All of us can’t wait to get back to some sense of normal. But for the nation’s health system, going back to normal shouldn’t be an option. We must do better. And Intermountain is determined to partner with Utahns and do what we all do best – lead the nation and the world by setting a better example.

The drug pricing debate is stuck in the past

https://www.axios.com/drug-pricing-debate-stuck-in-past-10ba315e-0ddf-4013-8c5a-f8ee89c2f530.html

Illustration of falling pills and coins

There’s a scientific and economic revolution happening in medicine, and the political debate over drug prices isn’t keeping up. Not only are policymakers struggling to agree on solutions, they’re mostly talking about yesterday’s problems.

Why it matters: Medical innovation is already hurtling toward a new era of highly specialized drugs — some are even tailor-made for each individual patient. They may be more effective than anything we’ve seen before, and also more expensive. But the drug-pricing debate is more focused on decades-old parts of the system.

The big picture: “We haven’t really contemplated how we’re going to absorb some of these things,” Food and Drug Administration Scott Gottlieb said. “These are good problems to have…but they are policy challenges.”

Where it stands: Congress is mainly squabbling over proposals to reduce prices by boosting competition — by making it easier to start developing generics, or by changing patent protections that help pharmaceutical companies keep their rivals at bay.

Yes, but: Those regulatory tools were designed for a world in which pharmaceutical companies develop relatively simple drugs and try to market them to a big group of people. But science is rapidly moving away from that world.
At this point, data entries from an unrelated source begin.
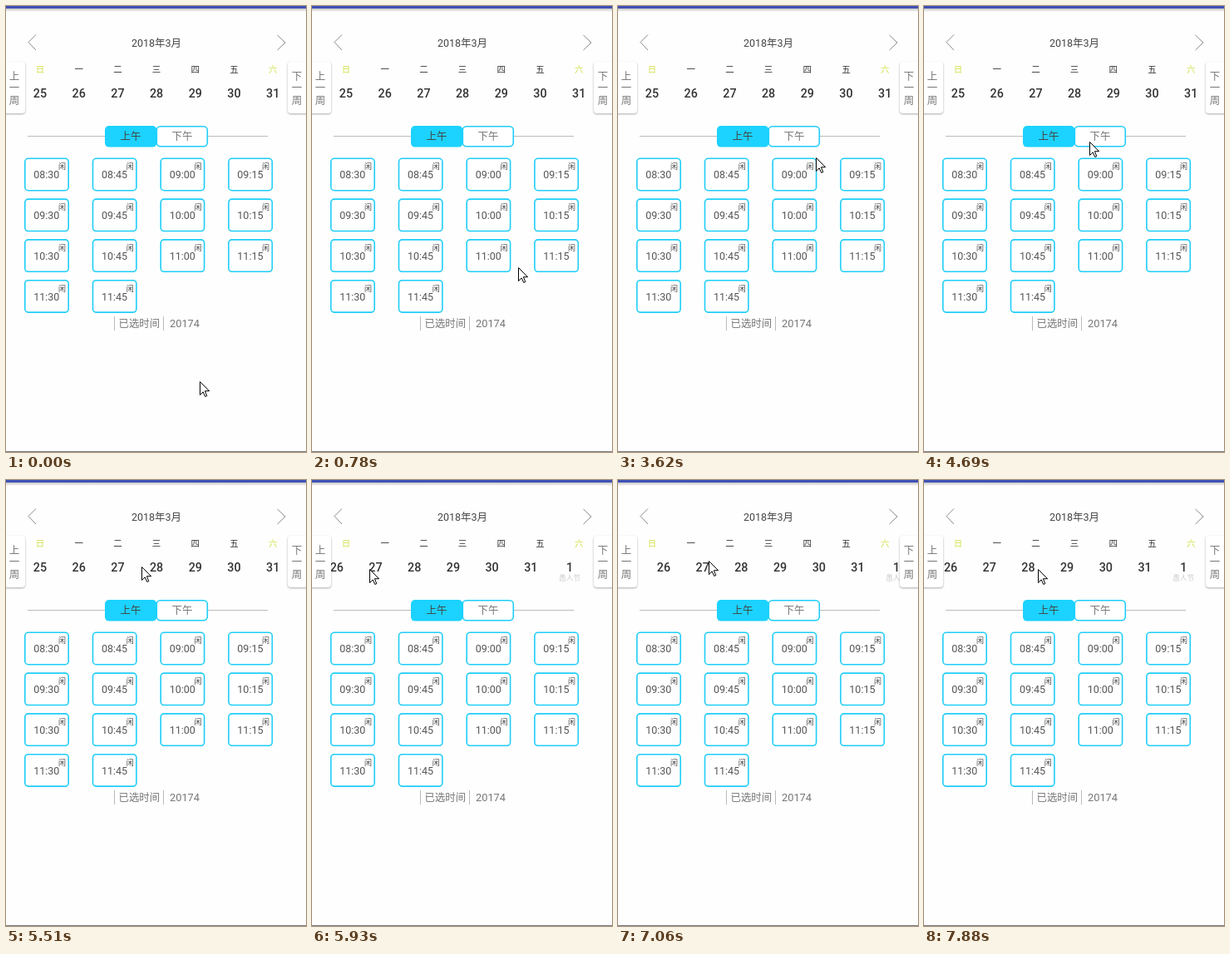
An HTML page for the animation above (8000 ms loop, 361 by 536 pixels).

```html
<!DOCTYPE html>
<html lang="zh-CN">
<head>
<meta charset="utf-8">
<style>
html, body { margin: 0; width: 100%; height: 100%; overflow: hidden; background: #fefefe; }
svg { display: block; width: 361px; height: 536px; font-family: Roboto, "Noto Sans CJK SC", "Noto Sans CJK", sans-serif; }
.tab { fill: #fff; filter: drop-shadow(0 1px 1.2px #0005); }
.slot { fill: #fff; stroke: #1fcdf8; stroke-width: 1.6; }
.thin { fill: none; stroke: #bbb; }
</style>
</head>
<body>
<svg id="stage" viewBox="0 0 361 536">
  <defs>
    <linearGradient id="fade" x2="0" y2="1">
      <stop stop-color="#c4c4c4"/><stop offset="1" stop-color="#fefefe"/>
    </linearGradient>
  </defs>
  <rect width="361" height="536" fill="#fefefe"/>
  <rect y="3" width="361" height="4" fill="url(#fade)"/>
  <rect width="361" height="3" fill="#3f51b5"/>
  <path class="thin" d="M0 535.5H361" style="stroke:#777"/>
  <path class="thin" d="M36 34.5L27 43.5L36 53M326.5 35L336 44L326.5 53" style="stroke:#888"/>
  <path class="thin" d="M26 156.5H119M243 156.5H315M130.5 373V390M189.5 373V390"/>
  <g id="strip"></g>
  <rect class="tab" x="-5" y="67" width="28" height="62" rx="4"/>
  <rect class="tab" x="339" y="67" width="28" height="62" rx="4"/>
  <rect class="slot" x="181.3" y="144.8" width="61" height="24" rx="4.5"/>
  <rect x="119" y="144" width="62.3" height="25.6" rx="5" fill="#1cd2ff"/>
  <g id="labels"></g>
  <path id="cursor" fill="#fff" stroke="#000" d="M.5 .5V16.5L4.2 12.8L6.7 18.4L8.8 17.6L6.4 11.7H11.6Z"/>
</svg>
<script>
const $ = id => document.getElementById(id);
const strip = $('strip'), labels = $('labels'), cursor = $('cursor');

function add(parent, tag, attrs, content = '') {
  const node = document.createElementNS('http://www.w3.org/2000/svg', tag);
  for (const key in attrs) node.setAttribute(key, attrs[key]);
  node.textContent = content;
  parent.append(node);
}
const text = (parent, content, x, y, size, fill, weight = 400, anchor = 'middle') =>
  add(parent, 'text', { x, y, 'font-size': size, fill, 'font-weight': weight, 'text-anchor': anchor }, content);

// Calendar header and dates
const DAY = 46.7, FIRST_X = 41;
text(labels, '2018年3月', 181, 48.7, 12.5, '#444');
[...'日一二三四五六'].forEach((name, i) =>
  text(labels, name, FIRST_X + i * DAY, 80, 10.5, i % 6 ? '#333' : '#d3e04c'));
for (let i = 0; i < 9; i++)
  text(strip, (24 + i) % 31 + 1, FIRST_X + i * DAY, 110, 14.3, '#333', 500);
text(strip, '愚人节', FIRST_X + 7 * DAY, 121, 8.7, '#ccc');

[['上一周', 10], ['下一周', 350]].forEach(([word, x]) =>
  [...word].forEach((c, i) => text(labels, c, x, 89 + i * 14.4, 12.5, '#777')));
text(labels, '上午', 150, 161.4, 12.5, '#444');
text(labels, '下午', 212, 161.4, 12.5, '#777');

// Time slots every quarter of an hour
const pad = n => String(n).padStart(2, '0');
for (let i = 0; i < 14; i++) {
  const x = 22.8 + i % 4 * 81.7, y = 183.3 + (i >> 2) * 48.8, minutes = 510 + i * 15;
  add(labels, 'rect', { class: 'slot', x, y, width: 52.4, height: 38.4, rx: 4 });
  text(labels, pad(minutes / 60 | 0) + ':' + pad(minutes % 60), x + 26, y + 23.9, 12.5, '#555');
  text(labels, '闲', x + 44.7, y + 13, 9, '#444');
}
text(labels, '已选时间', 135.5, 386.3, 12.4, '#777', 400, 'start');
text(labels, '20174', 197, 386.3, 12.8, '#777', 400, 'start');

// Pointer turning points: time, x, y; each leg eases in and out
const GRAB_TIME = 5490, GRAB_X = 163;
const stops = [
  [0, 233, 451], [270, 233, 451], [780, 250, 299], [1900, 246, 299], [2460, 258, 228],
  [3200, 267, 227], [3570, 238, 182], [4270, 231, 195], [4690, 199, 163], [5230, GRAB_X, 104],
  [GRAB_TIME, GRAB_X, 104], [6064, 55, 108], [6558, 158, 96], [7460, 68, 98], [8000, 149, 108.5]
];
function pointer(t) {
  const next = stops.findIndex(stop => stop[0] > t);
  const [t0, x0, y0] = stops[next - 1], [t1, x1, y1] = stops[next];
  const k = (1 - Math.cos(Math.PI * (t - t0) / (t1 - t0))) / 2;
  return [x0 + (x1 - x0) * k, y0 + (y1 - y0) * k];
}

// The screen refreshes in even steps; dragged dates trail the pointer by one
const LOOP = 8000, STEP = 138.2, PHASE = 124;
function draw(now) {
  const t = now % LOOP;
  const tick = Math.max(0, PHASE + Math.floor((t - PHASE) / STEP) * STEP);
  const [x, y] = pointer(tick).map(Math.round);
  cursor.setAttribute('transform', `translate(${x} ${y})`);
  const late = tick - STEP;
  const shift = late < GRAB_TIME ? 0 : pointer(late)[0] - GRAB_X;
  strip.setAttribute('transform', `translate(${shift} 0)`);
}

const start = performance.now();
function loop() {
  draw(performance.now() - start);
  requestAnimationFrame(loop);
}
loop();
</script>
</body>
</html>
```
  • Gene therapy, for example, is the new wave in cancer treatment. It helps patients’ own immune systems fight off cancer — which means each dose is custom-made for each patient. It’s a highly promising approach, but treatment can come with a price tag north of $1 million once all is said and done.
  • The old dichotomy of a brand-name pill followed by a generic version of that pill doesn’t really hold up for custom-made drugs.
  • So tools that try to promote competition simply may not work as well. “I don’t think they’re solutions for gene therapies because I think you’re ultimately going to have to figure out ways to capitalize those costs,” Gottlieb said.

Even without being custom-made, many new drugs are still trying to treat smaller groups of patients — like people with the same specific genetic mutation.

  • “Generic entry might not prove to be as successful for addressing this problem as it has historically been, and I think it’s because we fundamentally have shifted into these other types of products where competition is just more challenging,” Vanderbilt’s Stacie Dusetzina said.

Most of these new drugs belong to a class known as biologics. They’re more complex than the drugs we’re used to, and therefore have the potential to be more precise in the way they interact with your body.

  • “The way drugs are produced and made now is quite different from the way they were produced and made in the early ‘80s, and that’s both because…you have a lot of these drugs being made for small populations, and for biologics the science is so much more complicated,” said Rachel Sachs, a professor at Washington University.
  • Biologics don’t have traditional generic versions; the equivalent are products known as “biosimilars.”
  • The Affordable Care Act created a pathway for the FDA to approve biosimilars, but that market has been slow to take off, and at least in the early going, biosimilars often don’t offer the same steep discounts as traditional generics.

Promoting competition isn’t the only idea in the world, but more muscular price controls are much more controversial.

  • Most of these new, complex drugs are administered at a doctor’s office, not picked up from a pharmacy. The Trump administration has proposed tying Medicare’s payments for that class of drugs to the lower prices that other countries pay, and Democrats support direct Medicare price negotiations.

The bottom line: “One version of ten years from now will have very limited competition in certain types of markets, either because the market has eroded it to be that way or because the drugs that are coming out will by definition have limited competition,” said Rena Conti, a professor at Boston University.